This test looks for antibodies in your blood that your body makes against the varicella-zoster virus.
The varicella-zoster virus is very contagious. It can cause two health problems: chickenpox and shingles. When you become infected with the virus for the first time, it causes chickenpox. After having chickenpox, most people become immune to the virus for the rest of their life and can't get chickenpox again.
But after the first illness, the virus becomes dormant and "hides" in nerves in your body. Later in your life, the virus can become active again, causing a painful rash called shingles, or herpes zoster.
You might have this test if your doctor needs to find out whether you are likely to develop a varicella infection. This information can help health care workers who may work with patients who have the virus.
This test can also help your doctor find out whether you have chickenpox if the diagnosis isn't clear. Symptoms of chickenpox include:
Distinctive rash around the body a day or two after other symptoms begin
The rash lasts for about two weeks and can spread until all the spots on the skin have crusted over.
You aren't likely to need any other tests.
Many things may affect your lab test results. These include the method each lab uses to do the test. Even if your test results are different from the normal value, you may not have a problem. To learn what the results mean for you, talk with your health care provider.
If testing is done to see if you are at risk of developing an infection and it finds varicella-related immunoglobulin G (IgG) antibodies in your blood, it means you are immune because of having had a chickenpox infection or having been immunized successfully.

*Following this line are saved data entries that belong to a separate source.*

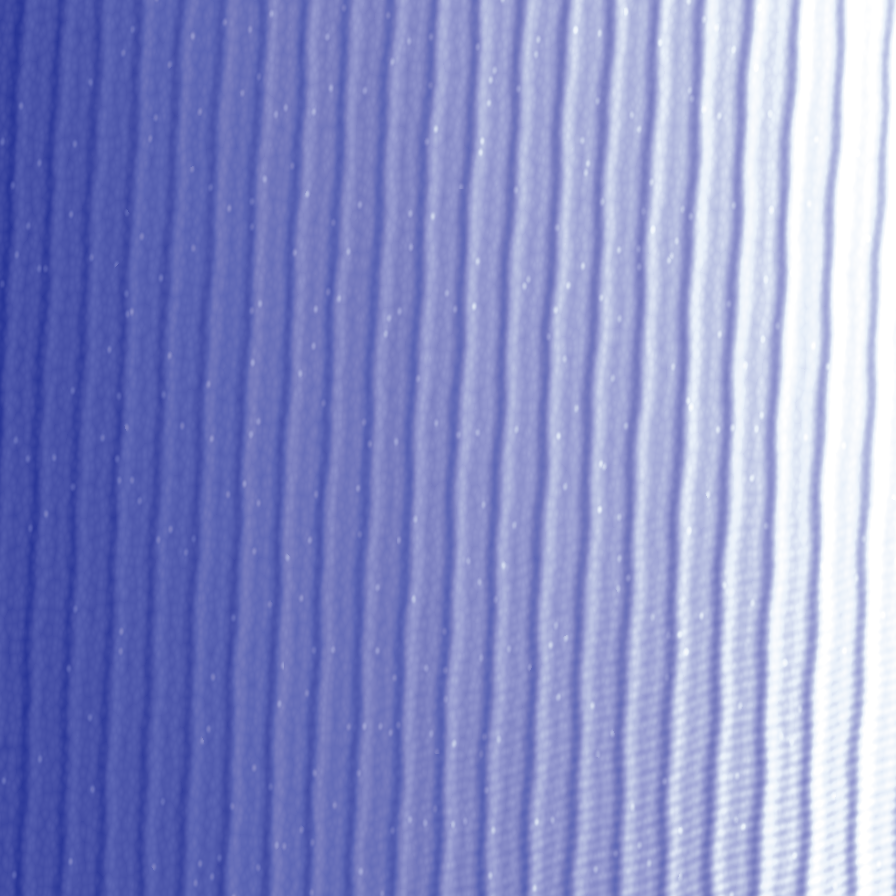
This texture is drawn by a WebGL 2 fragment shader. Its source:

```glsl
#version 300 es
precision highp float;
// Leaning corduroy-like ribs lit from the right, deep blue fading to white.
// A periodic rib profile is added to a broad light gradient, roughened with
// cellular grain and layered sines, then mapped through a colour ramp.

uniform vec2 u_resolution;
out vec4 fragColor;

// Rib layout: phase = RIB_START + RIB_RATE * x + RIB_WIDEN * x * x
const float RIB_START = -1.18;
const float RIB_RATE = 22.7;
const float RIB_WIDEN = -2.2;
const float RIB_LEAN = 0.046;
const float RIB_BEND = 0.012;

// Profile: position and half width of each feature, in rib periods
const vec2 CREST = vec2(0.0, 0.19);
const vec2 SHOULDER = vec2(0.47, 0.14);
const vec2 GROOVE = vec2(0.75, 0.13);

// Strengths, in steps of the colour ramp
const float TONE_LEFT = 0.6;
const float TONE_RISE = 5.0;
const float GLARE = 0.8;
const float TOP_LIGHT = 0.7;
const float RELIEF_LEFT = 0.55;
const float RELIEF_RIGHT = 1.7;
const float RIB_VARIATION = 0.3;
const float GRAIN = 0.75;
const float SPECK = 1.3;
const float SPECK_SHARE = 0.16;
const float WEAVE = 0.28;

const vec2 GRAIN_CELLS = vec2(150.0, 85.0);
const vec2 SPECK_CELLS = vec2(58.0, 38.0);

const int STOPS = 8;
const vec3 RAMP[STOPS] = vec3[STOPS](
  vec3(0.16, 0.21, 0.59), vec3(0.27, 0.31, 0.65),
  vec3(0.36, 0.40, 0.71), vec3(0.47, 0.49, 0.75),
  vec3(0.59, 0.61, 0.82), vec3(0.73, 0.76, 0.89),
  vec3(0.91, 0.94, 0.98), vec3(1.0));

float hash(vec2 p) {
  p = fract(p * vec2(0.1031, 0.1137));
  p += dot(p, p.yx + 33.33);
  return fract((p.x + p.y) * p.x * 7.31);
}

// Cellular noise: distance to the nearest point, and that point's random id
vec2 cellular(vec2 p) {
  vec2 cell = floor(p);
  vec2 nearest = vec2(9.0, 0.0);
  for (int j = -1; j <= 1; j++) {
    for (int i = -1; i <= 1; i++) {
      vec2 c = cell + vec2(i, j);
      vec2 point = c + vec2(hash(c + 17.0), hash(c + 71.0));
      float d = distance(p, point);
      if (d < nearest.x) nearest = vec2(d, hash(c + 139.0));
    }
  }
  return nearest;
}

// Soft bump that repeats once per rib
float bump(float phase, vec2 feature) {
  float d = fract(phase - feature.x + 0.5) - 0.5;
  return exp(-d * d / (feature.y * feature.y));
}

vec3 rampColor(float tone) {
  vec3 color = RAMP[0];
  for (int i = 1; i < STOPS; i++) {
    color = mix(color, RAMP[i], clamp(tone - float(i - 1), 0.0, 1.0));
  }
  return color;
}

void main() {
  vec2 uv = gl_FragCoord.xy / u_resolution;
  float height = uv.y - 0.5;

  // Straighten the lean, with a faint waver along each rib
  float across = uv.x - RIB_LEAN * height - RIB_BEND * height * height;
  float waver = 0.025 * sin(uv.y * 23.0 + across * 31.0)
              + 0.018 * sin(uv.y * 57.0 - across * 47.0);
  float phase = RIB_START + RIB_RATE * across + RIB_WIDEN * across * across + waver;

  // Broad light
  float tone = TONE_LEFT + TONE_RISE * uv.x + GLARE * smoothstep(0.8, 1.0, uv.x);
  tone += TOP_LIGHT * height * smoothstep(0.0, 0.25, uv.x);

  // Rib relief; the id changes inside the groove so its step stays hidden
  float ribId = floor(phase - GROOVE.x);
  float groove = bump(phase, GROOVE);
  float profile = bump(phase, CREST) + 0.35 * bump(phase, SHOULDER) - 1.1 * groove;
  tone += mix(RELIEF_LEFT, RELIEF_RIGHT, uv.x) * profile;
  tone += RIB_VARIATION * (hash(vec2(ribId + 40.0, 5.0)) - 0.5) * (1.0 - groove);

  // Fibre grain and scattered bright specks
  vec2 cloth = vec2(across, uv.y) + 1.0;
  vec2 fibre = cellular(cloth * GRAIN_CELLS);
  tone += GRAIN * (0.5 - fibre.x) * mix(0.5, 1.0, fibre.y) * mix(1.0, 0.6, uv.x);
  vec2 speck = cellular(cloth * SPECK_CELLS);
  float lit = step(1.0 - SPECK_SHARE, speck.y);
  tone += SPECK * lit * (1.0 - smoothstep(0.03, 0.24, speck.x)) * (1.0 - 0.5 * uv.x);

  // Fine slanted weave, strongest at the lower right
  float slant = uv.y - 0.35 * uv.x;
  float weave = sin(slant * 520.0 + 1.5 * sin(uv.x * 37.0)) + 0.4 * sin(slant * 310.0 + uv.x * 90.0);
  tone += WEAVE * weave * smoothstep(0.2, 1.0, uv.x) * smoothstep(0.6, 0.0, uv.y);

  fragColor = vec4(rampColor(tone), 1.0);
}
```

If your health care provider suspects that you have chickenpox, your IgG levels can point to an infection if they rise over several weeks. In these cases, this test is usually needed only if your health care provider is unsure about the diagnosis after examining you.
The test requires a blood sample, which is drawn through a needle from a vein in your arm.

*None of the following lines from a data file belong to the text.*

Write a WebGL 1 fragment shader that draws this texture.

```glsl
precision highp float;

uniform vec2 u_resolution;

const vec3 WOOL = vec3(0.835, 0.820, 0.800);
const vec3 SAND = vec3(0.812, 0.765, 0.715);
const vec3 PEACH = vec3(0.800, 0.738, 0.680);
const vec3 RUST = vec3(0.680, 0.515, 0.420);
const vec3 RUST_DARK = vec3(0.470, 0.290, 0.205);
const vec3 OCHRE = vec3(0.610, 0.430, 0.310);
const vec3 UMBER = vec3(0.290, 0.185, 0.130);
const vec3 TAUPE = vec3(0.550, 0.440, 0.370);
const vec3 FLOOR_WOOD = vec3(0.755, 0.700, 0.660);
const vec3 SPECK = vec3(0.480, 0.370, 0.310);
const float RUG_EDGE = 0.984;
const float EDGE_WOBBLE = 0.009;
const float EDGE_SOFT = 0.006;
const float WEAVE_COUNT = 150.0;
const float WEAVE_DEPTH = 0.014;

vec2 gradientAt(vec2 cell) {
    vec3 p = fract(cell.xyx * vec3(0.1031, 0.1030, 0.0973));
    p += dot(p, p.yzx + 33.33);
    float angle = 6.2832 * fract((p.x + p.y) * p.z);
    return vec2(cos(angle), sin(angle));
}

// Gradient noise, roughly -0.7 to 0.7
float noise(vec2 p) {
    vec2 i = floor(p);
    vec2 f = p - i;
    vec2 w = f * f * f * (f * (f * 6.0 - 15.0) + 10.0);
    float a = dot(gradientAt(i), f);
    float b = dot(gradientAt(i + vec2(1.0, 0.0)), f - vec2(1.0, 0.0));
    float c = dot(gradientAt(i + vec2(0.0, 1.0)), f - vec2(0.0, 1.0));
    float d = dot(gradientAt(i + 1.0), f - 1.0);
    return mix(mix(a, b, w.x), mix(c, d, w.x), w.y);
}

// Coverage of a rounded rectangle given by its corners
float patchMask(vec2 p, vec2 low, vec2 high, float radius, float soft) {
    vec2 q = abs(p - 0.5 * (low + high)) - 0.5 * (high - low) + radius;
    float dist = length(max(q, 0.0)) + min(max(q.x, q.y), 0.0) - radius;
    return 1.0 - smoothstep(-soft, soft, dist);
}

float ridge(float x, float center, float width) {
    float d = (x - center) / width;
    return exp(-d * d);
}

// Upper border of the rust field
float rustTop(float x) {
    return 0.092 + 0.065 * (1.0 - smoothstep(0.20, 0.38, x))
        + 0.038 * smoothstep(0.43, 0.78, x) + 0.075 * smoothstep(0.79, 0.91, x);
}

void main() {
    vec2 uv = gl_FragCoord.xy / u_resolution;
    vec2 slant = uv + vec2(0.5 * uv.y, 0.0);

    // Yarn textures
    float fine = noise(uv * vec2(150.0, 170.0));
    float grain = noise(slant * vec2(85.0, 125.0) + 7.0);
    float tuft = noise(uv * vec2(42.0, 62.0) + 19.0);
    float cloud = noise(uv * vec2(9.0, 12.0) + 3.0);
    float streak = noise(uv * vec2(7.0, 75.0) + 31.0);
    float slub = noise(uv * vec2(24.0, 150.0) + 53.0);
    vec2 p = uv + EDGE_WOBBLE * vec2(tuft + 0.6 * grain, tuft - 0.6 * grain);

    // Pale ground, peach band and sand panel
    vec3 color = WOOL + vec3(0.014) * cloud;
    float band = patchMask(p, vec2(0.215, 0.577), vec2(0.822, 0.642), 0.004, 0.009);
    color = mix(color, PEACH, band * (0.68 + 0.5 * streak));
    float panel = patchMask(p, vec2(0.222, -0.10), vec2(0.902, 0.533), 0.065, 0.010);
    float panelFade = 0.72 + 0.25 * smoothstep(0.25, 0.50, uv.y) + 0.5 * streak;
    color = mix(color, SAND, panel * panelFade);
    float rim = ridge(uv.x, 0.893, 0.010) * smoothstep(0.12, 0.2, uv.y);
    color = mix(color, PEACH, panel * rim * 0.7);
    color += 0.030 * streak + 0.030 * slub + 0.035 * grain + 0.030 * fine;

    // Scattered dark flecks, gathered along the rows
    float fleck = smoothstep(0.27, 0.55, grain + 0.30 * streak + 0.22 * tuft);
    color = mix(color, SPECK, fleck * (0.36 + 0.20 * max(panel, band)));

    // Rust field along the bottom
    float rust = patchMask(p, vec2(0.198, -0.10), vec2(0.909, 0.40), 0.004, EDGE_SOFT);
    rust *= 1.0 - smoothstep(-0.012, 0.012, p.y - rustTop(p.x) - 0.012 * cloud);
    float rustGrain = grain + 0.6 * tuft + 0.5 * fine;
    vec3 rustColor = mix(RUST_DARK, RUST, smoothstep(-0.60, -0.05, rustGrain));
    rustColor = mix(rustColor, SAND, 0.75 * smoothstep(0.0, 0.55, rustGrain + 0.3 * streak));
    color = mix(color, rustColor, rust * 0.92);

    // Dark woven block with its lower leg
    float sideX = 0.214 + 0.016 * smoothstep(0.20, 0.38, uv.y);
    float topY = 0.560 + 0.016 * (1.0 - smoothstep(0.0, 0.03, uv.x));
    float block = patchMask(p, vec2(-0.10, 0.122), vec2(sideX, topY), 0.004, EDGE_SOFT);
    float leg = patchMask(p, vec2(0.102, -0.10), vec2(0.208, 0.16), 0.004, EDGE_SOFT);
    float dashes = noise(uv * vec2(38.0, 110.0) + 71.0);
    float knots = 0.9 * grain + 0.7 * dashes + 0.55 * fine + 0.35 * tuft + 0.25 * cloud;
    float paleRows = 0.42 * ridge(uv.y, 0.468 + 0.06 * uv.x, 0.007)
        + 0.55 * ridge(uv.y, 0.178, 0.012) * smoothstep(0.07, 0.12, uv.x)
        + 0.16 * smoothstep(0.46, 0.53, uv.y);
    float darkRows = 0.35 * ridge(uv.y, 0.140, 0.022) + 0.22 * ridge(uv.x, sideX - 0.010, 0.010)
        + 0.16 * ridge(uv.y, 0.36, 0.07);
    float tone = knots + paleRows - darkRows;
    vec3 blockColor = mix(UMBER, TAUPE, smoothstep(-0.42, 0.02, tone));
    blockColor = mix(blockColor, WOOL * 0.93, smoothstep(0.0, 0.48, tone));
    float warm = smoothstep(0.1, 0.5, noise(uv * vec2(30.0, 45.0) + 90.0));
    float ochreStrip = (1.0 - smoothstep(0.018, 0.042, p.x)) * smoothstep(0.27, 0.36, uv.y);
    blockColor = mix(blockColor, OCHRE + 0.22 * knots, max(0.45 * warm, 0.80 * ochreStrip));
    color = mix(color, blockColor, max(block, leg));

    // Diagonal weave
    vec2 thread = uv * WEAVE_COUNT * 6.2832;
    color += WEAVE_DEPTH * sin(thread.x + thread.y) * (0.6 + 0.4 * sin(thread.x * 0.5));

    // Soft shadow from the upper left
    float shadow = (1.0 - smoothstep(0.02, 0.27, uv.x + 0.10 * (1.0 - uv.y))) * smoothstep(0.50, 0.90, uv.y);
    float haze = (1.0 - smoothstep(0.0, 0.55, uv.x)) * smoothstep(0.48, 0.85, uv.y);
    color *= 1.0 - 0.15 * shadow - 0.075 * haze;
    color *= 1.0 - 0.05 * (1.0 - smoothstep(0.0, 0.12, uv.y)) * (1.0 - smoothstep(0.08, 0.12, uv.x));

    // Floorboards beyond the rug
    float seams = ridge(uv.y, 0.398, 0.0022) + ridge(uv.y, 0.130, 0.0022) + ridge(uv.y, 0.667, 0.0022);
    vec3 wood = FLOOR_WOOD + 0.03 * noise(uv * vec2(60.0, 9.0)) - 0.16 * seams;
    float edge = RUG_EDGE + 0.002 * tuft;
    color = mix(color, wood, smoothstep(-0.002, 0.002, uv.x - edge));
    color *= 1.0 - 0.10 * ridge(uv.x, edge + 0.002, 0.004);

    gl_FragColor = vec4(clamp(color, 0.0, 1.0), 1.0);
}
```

Taking a blood sample with a needle carries risks that include bleeding, infection, bruising, or feeling dizzy. When the needle pricks your arm, you may feel a slight stinging sensation or pain. Afterward, the site may be slightly sore.
Having a history of chickenpox or vaccination against the disease can affect your results.
You don't need to prepare for this test.